As local councils prepare their budgets for the financial year 2014-5, they face reductions in their income from central government which by 2015-6 “will bring to 43% the total cuts to local authority funding announced by this Government”.
So estimates the councils’ umbrella body, the Local Government Association, adding that “the money available to deliver non-social-care services... is predicted to shrink by 66% by the end of the decade”.
Central government pressure squeezes even tighter because it goes with decrees forbidding councils to raise council tax — the major element of their income that they can control — by more than 2% without a referendum, and penalising them if they raise it at all.
A lot of things local councils do are legal obligations, prescribed by central government. The cuts slash into the areas where council have some degree of choice, like libraries, pools, and gyms.
201 local authority libraries closed in 2011-2, and 74 in 2012-3. On present projections, around a quarter of all the local authority libraries in Britain will close over this decade.
Those that remain depend on volunteers: employed library staff numbers went down 6.8% last year, volunteers increased 44%.
Yet Labour councils still plan only to “manage” the cuts as best they can.
A few Labour councillors rebelled in 2013. More rebels voting against cuts in 2014, and more support from them from unions, will be an important spur to community and union resistance.

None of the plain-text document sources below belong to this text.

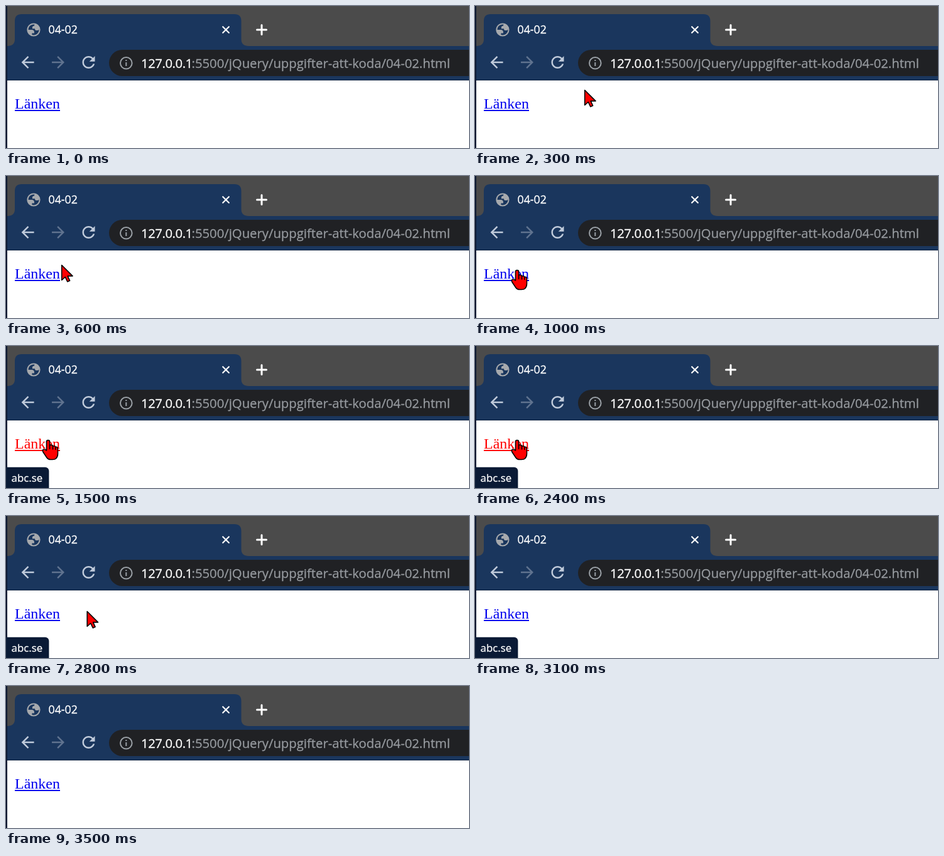
An HTML page with a canvas that plays this animation: 737x227 px, repeating every 3.6 s.

```html
<!DOCTYPE html>
<html lang="sv">
<head>
<meta charset="utf-8">
<title>04-02</title>
<style>
html, body { margin: 0; width: 100%; height: 100%; overflow: hidden; background: #fff; }
canvas { display: block; }
</style>
</head>
<body>
<canvas id="stage" width="737" height="227"></canvas>
<script>
const ctx = document.getElementById('stage').getContext('2d');
const LOOP = 3600, STEP = 100;
const NAVY = '#1a365d', EDGE = '#0a1730';
const SANS = '"Open Sans", "Noto Sans", sans-serif';

// 24-unit toolbar icons
const BACK = new Path2D('M20 11H7.83l5.59-5.59L12 4l-8 8 8 8 1.41-1.41L7.83 13H20z');
const RELOAD = new Path2D('M17.65 6.35C16.2 4.9 14.21 4 12 4c-4.42 0-8 3.58-8 8s3.58 8 8 8c3.73 0 6.84-2.55 7.73-6h-2.08c-.82 2.33-3.04 4-5.65 4-3.31 0-6-2.69-6-6s2.69-6 6-6c1.66 0 3.14.69 4.22 1.78L13 11h7V4z');
const GLOBE = new Path2D('M12 2a10 10 0 1 0 0 20a10 10 0 1 0 0-20zM4 12h4.4c3.4 0 4.9 1.7 4.5 5.1H9.5v2.5A8 8 0 0 0 20 11.5C19.3 12.5 18.3 13 17 13c-2.1 0-3.2-.9-3.2-2.75H10c-.3-2.7.7-4.1 2.9-4.1 0-1 .3-1.6.8-2A8 8 0 0 0 4 12z');
const TAB = new Path2D('M2 64Q14 64 14 53V24Q14 13 25 13H363.5Q374.5 13 374.5 24V53Q374.5 64 386.5 64Z');

// Pointers, both with the hot spot at 0,0
const ARROW = new Path2D('M.7 1.5V25.5L6.2 20.5L9.8 28L13.6 26.3L10.2 18.9H18Z');
const HAND = new Path2D('M-2.5 18V4Q-2.5 1.5 0 1.5Q2.6 1.5 2.6 4V9.5Q7 8.5 7.5 11Q11 10 11.8 12.5Q15.5 11.5 15.5 16V23Q15.5 28 12.5 31Q11 32.5 7 32.5H4Q0 32.5-2 29.5L-8 20.5Q-9.5 17.5-7.5 16.5Q-5 15.5-2.5 18Z');
const FOLDS = new Path2D('M2.6 9.5V15.5M7.5 11V16M11.8 12.5V16.5');

// [time, x, y, pointer]
const POSES = [
  [0],
  [100, 675, 72, ARROW],
  [200, 342, 121, ARROW],
  [300, 174, 133, ARROW],
  [400, 135, 137, ARROW],
  [500, 95, 141, ARROW],
  [600, 88, 141, ARROW],
  [700, 79, 146, HAND],
  [800, 72, 148, HAND],
  [900, 67, 149, HAND],
  [2800, 128.5, 151, ARROW],
  [2900, 427, 151, ARROW],
  [3000, 717, 69, ARROW],
  [3100]
];

function text(str, x, y, font, color, track = 0) {
  ctx.font = font;
  ctx.letterSpacing = track + 'px';
  ctx.fillStyle = color;
  ctx.fillText(str, x, y);
}

// Sans text with a hairline outline for a slightly firmer weight
function label(str, x, y, size, color, track) {
  text(str, x, y, size + 'px ' + SANS, color, track);
  ctx.strokeStyle = color;
  ctx.lineWidth = 0.3;
  ctx.strokeText(str, x, y);
}

function rect(x, y, w, h, color) {
  ctx.fillStyle = color;
  ctx.fillRect(x, y, w, h);
}

function icon(path, cx, cy, scale, color, flip = 1) {
  ctx.save();
  ctx.translate(cx, cy);
  ctx.scale(scale * flip, scale);
  ctx.translate(-12, -12);
  ctx.fillStyle = color;
  ctx.fill(path, 'evenodd');
  ctx.restore();
}

function line(d, width) {
  ctx.strokeStyle = '#fff';
  ctx.lineWidth = width;
  ctx.lineCap = 'round';
  ctx.stroke(new Path2D(d));
}

function drawBrowser() {
  rect(0, 0, 737, 64, '#4b4b4b');
  rect(0, 64, 737, 55, NAVY);
  ctx.fillStyle = NAVY;
  ctx.fill(TAB);

  icon(GLOBE, 44, 38, 1.06, '#a6a9ad');
  label('04-02', 67.5, 44, 17.8, '#fff');
  line('M345.2 33.2l9.6 9.6m0-9.6l-9.6 9.6', 2.2);
  line('M399.5 38h15M407 30.5v15', 3);

  icon(BACK, 34.6, 90, 1.25, '#c0cbdb');
  icon(BACK, 83, 90, 1.25, '#60738f', -1);
  icon(RELOAD, 131.5, 90, 1.25, '#c0cbdb');

  ctx.fillStyle = '#202124';
  ctx.beginPath();
  ctx.roundRect(164, 70, 620, 42, 21);
  ctx.fill();
  ctx.strokeStyle = '#9aa0a6';
  ctx.lineWidth = 2;
  ctx.beginPath();
  ctx.arc(191.3, 91.3, 9.3, 0, Math.PI * 2);
  ctx.stroke();
  rect(190.3, 86, 2, 2, '#9aa0a6');
  rect(190.3, 90, 2, 6, '#9aa0a6');

  label('127.0.0.1', 215, 99, 20.3, '#fff', -0.45);
  label(':5500/jQuery/uppgifter-att-koda/04-02.html', 295.5, 99, 20.3, '#969a9f');
  rect(0, 118, 737, 1, '#0e2140');
}

function drawPage(linkColor) {
  rect(2, 119, 735, 108, '#fff');
  rect(0, 0, 2, 227, EDGE);
  text('Länken', 14, 164, '24px "Liberation Serif", "Times New Roman", serif', linkColor);
  rect(14, 166, 72, 2, linkColor);
}

function drawStatus(alpha) {
  ctx.globalAlpha = alpha;
  ctx.fillStyle = '#0a1a35';
  ctx.beginPath();
  ctx.roundRect(0, 193.7, 68.4, 34, [0, 6, 0, 0]);
  ctx.fill();
  label('abc.se', 8.5, 217, 16.9, '#fff');
  ctx.globalAlpha = 1;
}

function drawPointer(t) {
  const [, x, y, shape] = POSES.findLast(p => p[0] <= t);
  if (!shape) return;
  ctx.save();
  ctx.translate(x, y);
  ctx.lineJoin = 'round';
  ctx.lineWidth = 1.6;
  ctx.strokeStyle = '#000';
  ctx.fillStyle = '#f00';
  ctx.fill(shape);
  ctx.stroke(shape);
  if (shape === HAND) ctx.stroke(FOLDS);
  ctx.restore();
}

// Two bursts of three quick clicks
function pressed(t) {
  return [1500, 2200].some(s => t >= s && t < s + 600 && (t - s) % 200 < 100);
}

function statusAlpha(t) {
  const show = (t - 1000) / 200, hide = (3400 - t) / 300;
  return Math.max(0, Math.min(1, show, hide));
}

function frame(now) {
  const t = Math.floor((now % LOOP) / STEP) * STEP;
  drawBrowser();
  drawPage(pressed(t) ? '#f00' : '#00e');
  drawStatus(statusAlpha(t));
  drawPointer(t);
  requestAnimationFrame(frame);
}
requestAnimationFrame(frame);
</script>
</body>
</html>
```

• The Councillors Against Cuts campaign has a new statement online.